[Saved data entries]
+ + + + +

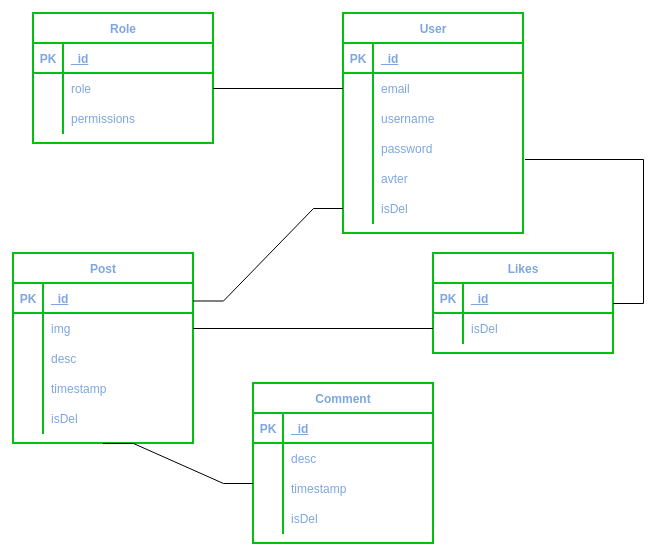
<!DOCTYPE html>
<html lang="en">
<head>
<meta charset="utf-8">
<title>Entity relationship diagram</title>
<style>
:root {
  --paper: #ffffff;
  --frame: #00c010;
  --label: #7ea6e0;
  --wire: #000000;
}
* { box-sizing: border-box; margin: 0; padding: 0; }
html, body { width: 664px; height: 556px; overflow: hidden; background: var(--paper); }
.diagram {
  position: relative;
  width: 664px;
  height: 556px;
  font: 12px/30px "Liberation Sans", Arial, sans-serif;
  color: var(--label);
}
.entity {
  position: absolute;
  width: 182px;
  padding-bottom: 8px;
  border: 2px solid var(--frame);
}
.entity h2 {
  height: 30px;
  font-size: 12px;
  line-height: 30px;
  text-align: center;
  border-bottom: 2px solid var(--frame);
}
.row { display: grid; grid-template-columns: 30px 1fr; height: 30px; }
.key { height: 100%; text-align: center; border-right: 2px solid var(--frame); }
.field { padding-left: 7px; }
.primary { font-weight: bold; border-bottom: 2px solid var(--frame); }
.primary .field { text-decoration: underline; }
.role { left: 32px; top: 12px; }
.user { left: 342px; top: 12px; }
.post { left: 12px; top: 252px; }
.likes { left: 432px; top: 252px; }
.comment { left: 252px; top: 382px; }
.relations { position: absolute; left: 0; top: 0; fill: none; stroke: var(--wire); stroke-width: 1; }
</style>
</head>
<body>
<main class="diagram">
  <section class="entity role">
    <h2>Role</h2>
    <div class="row primary"><span class="key">PK</span><span class="field">_id</span></div>
    <div class="row"><span class="key"></span><span class="field">role</span></div>
    <div class="row"><span class="key"></span><span class="field">permissions</span></div>
  </section>

  <section class="entity user">
    <h2>User</h2>
    <div class="row primary"><span class="key">PK</span><span class="field">_id</span></div>
    <div class="row"><span class="key"></span><span class="field">email</span></div>
    <div class="row"><span class="key"></span><span class="field">username</span></div>
    <div class="row"><span class="key"></span><span class="field">password</span></div>
    <div class="row"><span class="key"></span><span class="field">avter</span></div>
    <div class="row"><span class="key"></span><span class="field">isDel</span></div>
  </section>

  <section class="entity post">
    <h2>Post</h2>
    <div class="row primary"><span class="key">PK</span><span class="field">_id</span></div>
    <div class="row"><span class="key"></span><span class="field">img</span></div>
    <div class="row"><span class="key"></span><span class="field">desc</span></div>
    <div class="row"><span class="key"></span><span class="field">timestamp</span></div>
    <div class="row"><span class="key"></span><span class="field">isDel</span></div>
  </section>

  <section class="entity likes">
    <h2>Likes</h2>
    <div class="row primary"><span class="key">PK</span><span class="field">_id</span></div>
    <div class="row"><span class="key"></span><span class="field">isDel</span></div>
  </section>

  <section class="entity comment">
    <h2>Comment</h2>
    <div class="row primary"><span class="key">PK</span><span class="field">_id</span></div>
    <div class="row"><span class="key"></span><span class="field">desc</span></div>
    <div class="row"><span class="key"></span><span class="field">timestamp</span></div>
    <div class="row"><span class="key"></span><span class="field">isDel</span></div>
  </section>

  <svg class="relations" width="664" height="556" viewBox="0 0 664 556" aria-hidden="true">
    <line x1="213" y1="88.5" x2="343" y2="88.5"/>
    <polyline points="343,208.5 313.5,208.5 223.5,301 193,301"/>
    <line x1="193" y1="328.5" x2="433" y2="328.5"/>
    <polyline points="525,159.5 643.5,159.5 643.5,303.5 613,303.5"/>
    <polyline points="103,443.5 133.5,443.5 223.5,483.5 253,483.5"/>
  </svg>
</main>
</body>
</html>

+ + + + +

**Work instructions:**
Filter the records above and copy every line that contains the word "solid".

**Finished exercise:**
  border: 2px solid var(--frame);
  border-bottom: 2px solid var(--frame);
.key { height: 100%; text-align: center; border-right: 2px solid var(--frame); }
.primary { font-weight: bold; border-bottom: 2px solid var(--frame); }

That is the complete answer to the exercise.